“I underestimated it”
Queen Margaret apologizes
10/04/2022 at 4:15 pm
It is rowdy in the Danish royal family. Prince Joachim and his wife Marie aren’t quite as excited about going “only” about life as Count and Countess von Monpezat from now on. But Queen Margaret made her decision, even if she somehow regretted it.
After Prince Joachim of Denmark and his family were stripped of their titles, the Danish royal family did not come to rest. Those involved have also publicly commented on the decision in the past few days. It is clear that Queen Margrethe II of Denmark in particular was trying to limit the damage.

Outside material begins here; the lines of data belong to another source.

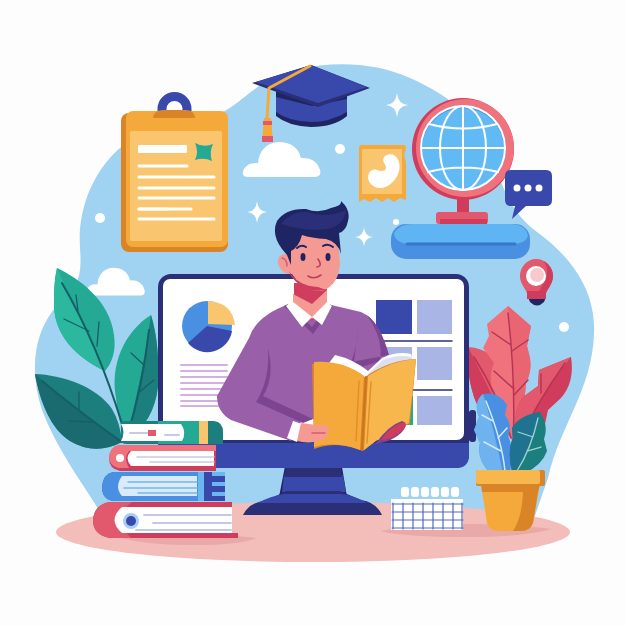
<!DOCTYPE html>
<html lang="en">
<head>
<meta charset="utf-8">
<title>Online learning illustration</title>
<style>
:root{--paper:#fdfdfd;--sky:#9fd3f1;--navy:#2b2f77;--deep:#1f2462;--blue:#3949ab;--azure:#4a90e2;--gold:#f5a93b;--sand:#f9c66f;--brown:#d98427;--coral:#e2586c;--rose:#f0727d;--crimson:#cf3c5c;--teal:#24a995;--pine:#1c7f7e;--purple:#9a5fa9;--plum:#7d4590;--lilac:#a9b5e4;--skin:#f59a93;--blush:#f3bdb9;--white:#fff}
html,body{margin:0;background:var(--paper)}
body{width:626px;height:626px;overflow:hidden}
svg{display:block}
.sky{fill:var(--sky)}.navy{fill:var(--navy)}.deep{fill:var(--deep)}.blue{fill:var(--blue)}.azure{fill:var(--azure)}.gold{fill:var(--gold)}.sand{fill:var(--sand)}.brown{fill:var(--brown)}.coral{fill:var(--coral)}.rose{fill:var(--rose)}.crimson{fill:var(--crimson)}.teal{fill:var(--teal)}.pine{fill:var(--pine)}.purple{fill:var(--purple)}.plum{fill:var(--plum)}.lilac{fill:var(--lilac)}.skin{fill:var(--skin)}.blush{fill:var(--blush)}.white{fill:var(--white)}
.line{fill:none;stroke-linecap:round;stroke-linejoin:round}
</style>
</head>
<body>
<svg width="626" height="626" viewBox="0 0 626 626" role="img" aria-label="A young man reading a book in front of a computer screen, surrounded by learning symbols">
<defs>
<path id="sparkle" class="white" d="M0-12Q1-1 11 0Q1 1 0 12Q-1 1-11 0Q-1-1 0-12Z"/>
<path id="cloud" class="white" d="M6 36Q-3 36 1 28Q5 21 15 22Q17 3 35 1Q54 1 58 17Q73 16 77 29Q79 36 71 36Z"/>
</defs>

<g id="backdrop">
<path class="sky" d="M80 248C76 182 122 123 190 120C225 119 235 102 262 84C300 61 364 57 410 78C452 97 478 118 493 160C503 189 512 214 537 232C574 259 596 293 594 334C592 390 560 425 548 478L530 530H110C96 500 60 458 42 410C28 368 35 325 62 301C79 286 82 274 80 248Z"/>
<ellipse class="blush" cx="313" cy="532" rx="257" ry="30"/>
<path d="M380 531Q420 523 480 524Q530 526 552 529Q520 538 450 537Q400 536 380 531Z" fill="#e9a9a8"/>
<path d="M118 536Q180 528 256 538Q240 546 180 545Q130 543 118 536Z" fill="#e9a9a8"/>
</g>

<g id="sky-details">
<use href="#cloud" x="243" y="141"/>
<use href="#cloud" transform="translate(86 267) scale(.76 .79)"/>
<use href="#sparkle" x="397" y="105"/>
<use href="#sparkle" transform="translate(257 212) scale(.9)"/>
<use href="#sparkle" transform="translate(364 237) scale(.8)"/>
<g class="white"><circle cx="100" cy="218" r="5"/><circle cx="340" cy="149" r="5"/><circle cx="564" cy="327" r="5"/><circle cx="396" cy="222" r="3"/></g>
</g>

<g id="clipboard">
<path class="line" d="M162 116V109A12 12 0 0 1 187 109V116" stroke="var(--blue)" stroke-width="9"/>
<rect class="brown" x="121" y="113" width="107" height="139" rx="8"/>
<rect class="gold" x="126" y="111" width="102" height="136" rx="7"/>
<rect class="sand" x="130" y="131" width="92" height="110" rx="2"/>
<path class="brown" d="M153 118Q154 110 163 110H186Q194 110 195 118Z"/>
<rect class="white" x="138" y="145" width="49" height="8" rx="1"/>
<path class="teal" d="M195 143Q204 148 213 144Q209 152 212 161Q204 157 195 160Q199 152 195 143Z"/>
<path class="line" d="M139 166H187M139 177H214M139 188H214M139 198H214M139 209H191M139 219H214" stroke="var(--white)" stroke-width="3"/>
<path class="line" d="M139 209H168" stroke="var(--white)" stroke-width="3"/>
</g>

<g id="graduation-cap">
<path class="deep" d="M276 91L347 96V116Q334 127 311 127Q288 126 276 116Z"/>
<path class="blue" d="M276 97L312 106L347 99V112Q330 122 311 122Q288 121 276 112Z"/>
<path class="navy" d="M252 83L311 65L370 88L318 107Z"/>
<path class="blue" d="M256 82L311 65L367 87L318 103Z"/>
<path class="line" d="M310 66L269 88L267 119" stroke="var(--gold)" stroke-width="3"/>
<path class="gold" d="M264 118H271L273 142H262Z"/>
<path class="coral" d="M263 121H272V125H263ZM262 136H273V142H262Z"/>
</g>

<g id="note-card">
<path class="gold" d="M359 147Q359 145 361 145H404Q406 145 406 148L404 155L406 163V200L400 198L394 202L388 198L382 202L376 198L370 202L364 199L359 202Z"/>
<rect class="sand" x="362" y="149" width="40" height="45"/>
<path class="white" d="M385 156C394 150 402 160 399 171C396 184 381 193 372 185C364 178 370 167 377 170C384 173 389 169 384 163Q382 159 385 156Z"/>
</g>

<g id="globe">
<path class="crimson" d="M457 193H469V216H457Z"/>
<rect class="coral" x="436" y="212" width="52" height="12" rx="3"/>
<rect class="crimson" x="440" y="219" width="47" height="5"/>
<circle class="crimson" cx="463" cy="149" r="51"/>
<circle class="rose" cx="465" cy="148" r="49"/>
<circle class="azure" cx="463" cy="148" r="43"/>
<circle cx="463" cy="149" r="41" fill="#62baf4"/>
<g class="line" stroke="var(--white)" stroke-width="2"><circle cx="463" cy="148" r="42"/><ellipse cx="463" cy="148" rx="23" ry="42"/><path d="M463 106V190M421 148H505M429 124Q463 133 497 124M428 172Q463 163 498 172"/></g>
<rect class="azure" x="391" y="224" width="139" height="35" rx="15"/>
<path d="M394 233Q400 224 412 224H510Q526 224 528 236Q525 244 512 244H412Q395 244 394 233Z" fill="#5fb4f4"/>
<path class="line" d="M407 244H515" stroke="#3577cb" stroke-width="3"/>
</g>

<g id="speech-bubble">
<path class="blue" d="M511 170H546Q552 170 552 176V200Q552 206 546 206H526L512 219L515 206H511Q505 206 505 200V176Q505 170 511 170Z"/>
<g class="white"><circle cx="517" cy="188" r="3.5"/><circle cx="528" cy="188" r="3.5"/><circle cx="539" cy="188" r="3.5"/></g>
</g>

<g id="light-bulb">
<path class="coral" d="M536 259C546 259 553 267 553 276C553 285 546 289 545 297H528C527 289 520 285 520 276C520 267 527 259 536 259Z"/>
<path class="crimson" d="M544 261Q553 267 553 276C553 285 546 289 545 297H537Q540 288 545 282Q550 271 544 261Z"/>
<circle class="white" cx="536" cy="276" r="10"/><circle cx="537" cy="275" r="7" fill="#f7c8cc"/>
<path class="deep" d="M528 297H546L544 302Q537 309 530 302Z"/>
<path class="crimson" d="M527 291H546V299H527Z"/>
</g>

<g id="left-plant">
<path class="teal" d="M57 268C78 278 110 300 114 335Q117 357 105 371C78 358 52 336 54 299Q54 281 57 268Z"/>
<path d="M57 268Q78 314 105 371C78 358 52 336 54 299Q54 281 57 268Z" fill="#2cb79f"/>
<path class="teal" d="M151 315C124 332 110 365 116 398Q118 420 126 440Q154 423 158 386Q160 345 151 315Z"/>
<path class="pine" d="M151 315Q143 373 126 440Q154 423 158 386Q160 345 151 315Z"/>
<path class="pine" d="M35 374C62 375 96 386 112 409Q120 422 122 442Q95 456 70 441C51 429 40 402 35 374Z"/>
<path d="M35 374Q75 409 122 442Q95 456 70 441C51 429 40 402 35 374Z" fill="#196b70"/>
<g class="line" stroke="#155f66" stroke-width="2"><path d="M62 283Q98 345 122 424M149 330Q143 386 126 440M42 381Q82 414 122 442"/><path d="M78 311L76 295M89 331L64 319M97 346L99 322M144 365L131 353M138 393L154 380M79 411V392M93 422L69 421" stroke-width="1.3"/></g>
</g>

<g id="right-plant">
<path class="coral" d="M468 347Q495 349 506 374Q515 403 512 438Q479 421 472 390Q466 368 468 347Z"/>
<path class="crimson" d="M468 347Q486 382 512 438Q479 421 472 390Q466 368 468 347Z"/>
<path class="rose" d="M508 306L531 326L527 346L530 358Q532 372 526 383L523 417L512 440Q494 420 493 394Q488 375 494 363L483 348L489 336L487 324Z"/>
<path d="M508 306L531 326L527 346L530 358Q532 372 526 383L523 417L512 440Q517 376 508 306Z" fill="#e96572"/>
<path class="crimson" d="M571 357Q575 382 561 398L548 410L545 424L518 441Q511 413 523 397L538 386L539 370Z"/>
<path class="coral" d="M571 357L539 370L538 386L523 397Q511 413 518 441Q540 395 571 357Z"/>
<g class="line" stroke="#b63553" stroke-width="1.5"><path d="M508 313Q516 382 513 450M474 357Q498 394 511 438M565 363Q535 405 516 448M511 345L492 332M512 351L528 340M514 389L494 371M514 395L528 380M541 393V374"/></g>
</g>

<g id="computer">
<path class="deep" d="M286 461H341L347 497H279Z"/>
<path class="blue" d="M284 475H343L346 492H282Z"/>
<path class="navy" d="M287 464H340L342 477H284Z"/>
<path class="navy" d="M243 515Q249 502 268 500L286 491H340L361 500Q376 502 382 515Z"/>
<path class="blue" d="M258 503Q270 496 285 494H341Q356 496 367 503Z"/>
<rect class="navy" x="158" y="274" width="311" height="194" rx="13"/>
<path class="blue" d="M158 443H469V455Q469 468 456 468H171Q158 468 158 455Z"/>
<rect class="white" x="163" y="279" width="301" height="161" rx="7"/>
<rect x="469" y="410" width="7" height="32" rx="3" fill="#2b2f77"/>
</g>

<g id="screen-content">
<circle class="azure" cx="207" cy="326" r="25"/>
<path class="blue" d="M207 326L232 331A25 25 0 0 1 188 343Z"/>
<path class="sand" d="M208 324V301Q232 302 235 325Z"/>
<path class="line" d="M181 365H227M181 371H227M181 377H227M181 383H227M181 389H224M181 395H227M181 401H222M181 406H227" stroke="#d5afe2" stroke-width="2"/>
<rect class="blue" x="376" y="300" width="36" height="34"/>
<g class="lilac"><rect x="417" y="300" width="35" height="34"/><rect x="379" y="347" width="33" height="33"/><rect x="417" y="347" width="35" height="33"/><rect x="417" y="396" width="35" height="29"/></g>
<rect class="teal" x="392" y="396" width="21" height="29"/>
<path class="line" d="M376 341H452M388 390H452" stroke="var(--navy)" stroke-width="1.5"/>
</g>

<g id="student">
<path class="purple" d="M289 304Q256 316 249 338L217 396Q217 412 231 420L291 441L301 422L313 419L388 409V360Q382 321 361 312L327 304Z"/>
<path class="plum" d="M268 348Q275 377 263 396L313 419L303 423L256 402Q270 380 268 348Z"/>
<path class="plum" d="M358 330Q357 347 351 362L389 355Q381 326 367 315Q384 340 380 361L353 370Z"/>
<path class="plum" d="M288 304L312 327L329 304L333 306L313 334L284 306Z"/>
<path class="crimson" d="M294 283L327 284V304L312 321L294 306Z"/>
<path class="skin" d="M293 294L312 304L327 290V304L312 319L293 304Z"/>
<path class="white" d="M292 301L312 317L302 327L286 306ZM327 302L312 317L322 325L332 306Z"/>
<path class="skin" d="M286 237Q309 224 338 241L340 263Q339 285 322 291Q304 292 292 274Q282 275 278 264Q277 254 286 254Z"/>
<path class="crimson" d="M289 271Q298 286 318 287L326 290Q304 294 291 276Z"/>
<path class="deep" d="M287 255L282 249Q271 234 277 221Q286 208 306 209Q319 214 331 208Q342 206 341 201Q351 210 348 221Q346 231 339 233L341 254Q338 242 326 239Q311 238 302 235Q299 247 291 251L291 265Z"/>
<path class="navy" d="M281 224Q291 211 307 212Q327 219 346 210Q344 226 327 229Q306 232 281 224Z"/>
<g class="line" stroke="var(--deep)" stroke-width="2"><path d="M297 248Q301 244 306 247M323 246Q328 243 333 247"/><path d="M318 259Q323 266 317 267M308 276Q314 280 321 275" stroke="#bc3f5c" stroke-width="1.6"/><path d="M282 258Q287 259 287 266" stroke="#d75c6d" stroke-width="1.5"/></g>
<ellipse class="deep" cx="303" cy="257" rx="2.5" ry="4"/><ellipse class="deep" cx="328" cy="257" rx="2.5" ry="4"/>
</g>

<g id="open-book">
<path class="white" d="M329 363L335 355Q353 359 368 371L382 358Q397 351 411 354L413 360L366 382Z"/>
<path d="M368 374L383 360Q398 354 412 357L411 363L370 382Z" fill="#dcdff2"/>
<path class="brown" d="M312 364Q342 361 365 377Q389 360 416 359L410 424Q388 430 363 451Q338 440 314 449Z"/>
<path class="gold" d="M314 362Q343 360 364 376L360 450Q335 441 314 447Z"/>
<path d="M368 376Q390 361 416 359L409 423Q387 431 364 450Z" fill="#f8b74c"/>
<path class="line" d="M366 377L362 450" stroke="#cc7420" stroke-width="2"/>
<path class="line" d="M371 382L367 443M359 381L356 441" stroke="#e29027" stroke-width="1.5"/>
<path class="white" d="M293 421L302 424L297 442L287 438Z"/>
<path class="skin" d="M301 423Q315 425 328 426Q331 430 325 433Q332 434 326 438Q312 445 297 441Z"/>
<path class="line" d="M312 433H325" stroke="#d75c6d" stroke-width="1.5"/>
<path class="plum" d="M375 444Q389 425 402 421Q409 424 402 432Q394 441 375 444Z"/>
<path class="crimson" d="M381 440Q392 424 405 422Q408 427 399 433Q391 440 381 440Z"/>
</g>

<g id="book-stack">
<g id="green-book"><path class="pine" d="M121 423Q120 421 126 421H214Q223 422 223 432V444H127Q120 444 121 438Z"/><rect class="teal" x="158" y="421" width="41" height="23"/><path class="white" d="M121 424H181Q187 432 182 441H121Q126 432 121 424Z"/><path class="line" d="M130 433H153M165 435H179" stroke="#c5cbe5" stroke-width="2"/><path class="coral" d="M148 430H156V436H148Z"/><path class="sand" d="M199 421H208V444H199Z"/></g>
<g id="red-book"><path class="crimson" d="M119 445H216V471H120Q109 469 109 458Q110 447 119 445Z"/><path class="rose" d="M119 445H216V451H129Q123 458 129 468H118Q109 465 109 457Q110 447 119 445Z"/><path class="white" d="M131 451H214V466H131Q124 458 131 451Z"/><path class="line" d="M137 457H214M150 462H214" stroke="#c5cbe5" stroke-width="1.5"/><circle class="white" cx="120" cy="458" r="4"/></g>
<g id="blue-book"><path class="blue" d="M113 472H225V501H113Q102 499 102 487Q103 474 113 472Z"/><path class="azure" d="M113 472H198V501H113Q102 499 102 487Q103 474 113 472Z"/><path d="M122 476H197V496H122Q114 487 122 476Z" fill="#d9ebfb"/><path class="line" d="M128 482H197M124 488H197M138 493H197" stroke="#78b5e9" stroke-width="1.5"/><path d="M198 472H204V501H198ZM212 472H225V476H212ZM212 482H225V486H212ZM212 492H225V496H212Z" fill="#69b8f2"/></g>
<g id="bottom-book"><path class="crimson" d="M109 502H232V507H119Q110 518 119 533H238V538H110Q93 535 93 520Q94 505 109 502Z"/><path class="coral" d="M109 502H132Q111 517 131 538H110Q93 535 93 520Q94 505 109 502Z"/><path class="white" d="M122 507H232V533H122Q107 520 122 507Z"/><path class="line" d="M144 515H231M153 523H231M136 530H231" stroke="#c3c9e4" stroke-width="1.8"/><circle cx="131" cy="521" r="8" fill="#a9cdf3"/><circle class="blue" cx="131" cy="521" r="5"/></g>
</g>

<g id="planner">
<g class="white"><rect x="401" y="487" width="8" height="10" rx="3"/><rect x="411" y="487" width="8" height="10" rx="3"/><rect x="421" y="487" width="8" height="10" rx="3"/><rect x="431" y="487" width="8" height="10" rx="3"/><rect x="441" y="487" width="8" height="10" rx="3"/><rect x="451" y="487" width="8" height="10" rx="3"/></g>
<rect class="white" x="391" y="499" width="72" height="31"/>
<path class="line" d="M392 504H463M392 512H463M392 520H463M392 528H463M393 503V529M403 503V529M413 503V529M423 503V529M433 503V529M443 503V529M453 503V529M462 503V529" stroke="#5268bd" stroke-width="1.2"/>
</g>

<g id="potted-plant">
<path class="azure" d="M483 394Q499 391 507 405L505 415Q513 425 508 436Q514 447 510 474H491Q476 459 480 443L474 430L479 417Q473 402 483 394Z"/>
<path d="M483 394Q473 402 479 417L474 430L480 443Q476 459 491 474H503Q495 432 483 394Z" fill="#6eb3ef"/>
<path class="pine" d="M540 412Q549 426 544 439L547 451Q542 465 525 473L512 472Q507 450 513 438L512 428Q520 415 540 412Z"/>
<path d="M540 412Q520 415 512 428L513 438Q507 450 512 472H517Q533 445 540 412Z" fill="#207390"/>
<path class="line" d="M486 401Q502 441 505 471M493 421L482 415M498 438L507 428M501 451L484 442" stroke="#d0e9fc" stroke-width="1.5"/>
<path class="line" d="M538 418Q531 449 517 471M533 437L518 432M527 451L541 447" stroke="#9bd5d2" stroke-width="1.3"/>
<path class="gold" d="M481 484H540L533 523Q530 531 521 531H499Q489 531 487 523Z"/>
<path class="brown" d="M481 484H540L538 492H482ZM523 492H538L533 523Q530 531 521 531H513Q522 518 523 492Z"/>
<rect class="brown" x="476" y="470" width="69" height="16" rx="2"/>
<rect x="476" y="470" width="64" height="14" rx="2" fill="#f8b74c"/>
</g>
</svg>
</body>
</html>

In an official statement, the Queen now speaks of a “backlash” caused by her decision. “Of course it affects me,” Margaret says.
But she sees stripping her son and his family of their titles as “essential” to the future of the monarchy, she says. “Finding the right moment to make difficult decisions (…)” is always complicated, the 82-year-old adds.
“I made my decision as a queen, mother and grandmother, but as a mother and grandmother, I underestimated how much my youngest son and his family were affected,” Margaret explains. She apologizes for it, according to King.
‘It’s family too’
Margaret’s son, Prince Joachim, known as Count von Monpezat since the beginning of the year, lamented to the Danish newspaper BT that he had not spoken to his mother or Crown Prince of Denmark Frederick and Mary since Margaret’s decision. “It’s also family. Or whatever we want to call it,” said the prince, who was clearly remorseful and moved by the events.
Princess Marie, wife of Joachim, said, according to BT, that their children were “openly displayed” at school. As parents, they didn’t have the time to “prepare them for change and people’s reactions.”
On September 28, Instagram announced that the addresses and addresses of several members of the Danish royal family will change. From January 1, 2023, Joachim and Marie will be called Count and Countess of Monpezate. The children of Joachim Nikolai (23), Felix (20), Henrik (13) and Athena (10) were described “only” as a “privilege”.